■ **Stored data**
□ □ □ □
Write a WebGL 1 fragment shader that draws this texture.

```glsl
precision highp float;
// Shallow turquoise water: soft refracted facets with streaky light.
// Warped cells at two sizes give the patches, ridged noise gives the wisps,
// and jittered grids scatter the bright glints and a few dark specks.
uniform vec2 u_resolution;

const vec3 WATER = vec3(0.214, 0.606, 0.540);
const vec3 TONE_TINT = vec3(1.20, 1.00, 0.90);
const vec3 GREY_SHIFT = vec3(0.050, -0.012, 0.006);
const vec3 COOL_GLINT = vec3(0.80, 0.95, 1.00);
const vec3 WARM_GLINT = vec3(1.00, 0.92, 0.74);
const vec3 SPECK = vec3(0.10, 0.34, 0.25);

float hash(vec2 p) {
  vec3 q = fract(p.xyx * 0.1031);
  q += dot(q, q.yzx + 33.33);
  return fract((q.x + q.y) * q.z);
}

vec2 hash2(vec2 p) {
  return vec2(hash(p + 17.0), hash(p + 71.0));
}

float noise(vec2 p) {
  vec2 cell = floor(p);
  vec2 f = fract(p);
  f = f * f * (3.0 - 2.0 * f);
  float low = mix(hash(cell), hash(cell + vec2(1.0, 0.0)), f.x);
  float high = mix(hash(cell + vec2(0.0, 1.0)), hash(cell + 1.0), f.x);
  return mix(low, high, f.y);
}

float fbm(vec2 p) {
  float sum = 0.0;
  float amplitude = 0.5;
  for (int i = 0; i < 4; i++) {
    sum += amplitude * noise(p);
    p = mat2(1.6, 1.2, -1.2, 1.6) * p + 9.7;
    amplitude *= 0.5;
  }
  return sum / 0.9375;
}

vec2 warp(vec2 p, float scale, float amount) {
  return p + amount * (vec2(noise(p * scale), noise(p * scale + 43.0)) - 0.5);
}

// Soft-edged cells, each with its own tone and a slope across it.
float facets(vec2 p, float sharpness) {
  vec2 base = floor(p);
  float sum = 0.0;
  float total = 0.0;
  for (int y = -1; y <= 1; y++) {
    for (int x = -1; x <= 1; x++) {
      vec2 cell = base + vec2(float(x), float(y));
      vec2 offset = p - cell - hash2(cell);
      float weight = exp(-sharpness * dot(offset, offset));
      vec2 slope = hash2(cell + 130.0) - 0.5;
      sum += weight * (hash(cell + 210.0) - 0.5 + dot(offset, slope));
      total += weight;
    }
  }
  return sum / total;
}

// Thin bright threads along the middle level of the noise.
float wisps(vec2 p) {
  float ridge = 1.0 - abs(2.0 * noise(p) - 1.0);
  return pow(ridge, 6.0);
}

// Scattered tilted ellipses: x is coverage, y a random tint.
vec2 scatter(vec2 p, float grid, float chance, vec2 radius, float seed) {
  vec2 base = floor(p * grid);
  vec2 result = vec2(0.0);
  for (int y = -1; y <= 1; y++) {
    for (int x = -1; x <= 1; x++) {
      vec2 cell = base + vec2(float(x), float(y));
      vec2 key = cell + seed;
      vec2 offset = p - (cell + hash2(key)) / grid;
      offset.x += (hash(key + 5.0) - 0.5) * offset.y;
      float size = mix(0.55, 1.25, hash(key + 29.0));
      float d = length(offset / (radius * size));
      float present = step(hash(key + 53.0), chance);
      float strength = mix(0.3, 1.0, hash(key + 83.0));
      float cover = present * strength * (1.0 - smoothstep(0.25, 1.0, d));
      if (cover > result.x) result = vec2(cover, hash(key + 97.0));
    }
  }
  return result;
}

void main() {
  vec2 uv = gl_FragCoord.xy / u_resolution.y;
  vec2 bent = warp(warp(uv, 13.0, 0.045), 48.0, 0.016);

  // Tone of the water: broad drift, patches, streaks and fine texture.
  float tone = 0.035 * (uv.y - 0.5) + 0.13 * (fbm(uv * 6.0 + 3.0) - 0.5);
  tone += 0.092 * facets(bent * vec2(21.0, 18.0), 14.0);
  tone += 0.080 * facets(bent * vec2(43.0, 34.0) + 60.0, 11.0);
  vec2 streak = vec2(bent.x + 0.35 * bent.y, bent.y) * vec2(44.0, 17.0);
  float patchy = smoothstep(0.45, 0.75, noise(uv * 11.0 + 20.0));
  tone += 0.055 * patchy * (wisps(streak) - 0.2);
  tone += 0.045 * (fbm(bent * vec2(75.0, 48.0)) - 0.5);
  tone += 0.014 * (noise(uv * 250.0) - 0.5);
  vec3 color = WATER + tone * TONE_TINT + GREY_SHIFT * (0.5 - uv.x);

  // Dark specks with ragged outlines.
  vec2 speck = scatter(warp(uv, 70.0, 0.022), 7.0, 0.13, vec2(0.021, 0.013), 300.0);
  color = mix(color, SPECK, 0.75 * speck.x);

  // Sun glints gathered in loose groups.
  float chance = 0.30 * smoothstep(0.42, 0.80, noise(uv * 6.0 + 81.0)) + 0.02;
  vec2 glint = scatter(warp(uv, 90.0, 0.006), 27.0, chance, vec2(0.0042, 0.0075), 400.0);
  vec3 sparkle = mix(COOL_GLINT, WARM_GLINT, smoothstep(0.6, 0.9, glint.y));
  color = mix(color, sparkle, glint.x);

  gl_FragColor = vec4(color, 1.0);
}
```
□ □ □ □
■ **Required action**
Go over the entries above and say how many lines hold the string "const", with no other text.

■ **Exercise solution**
6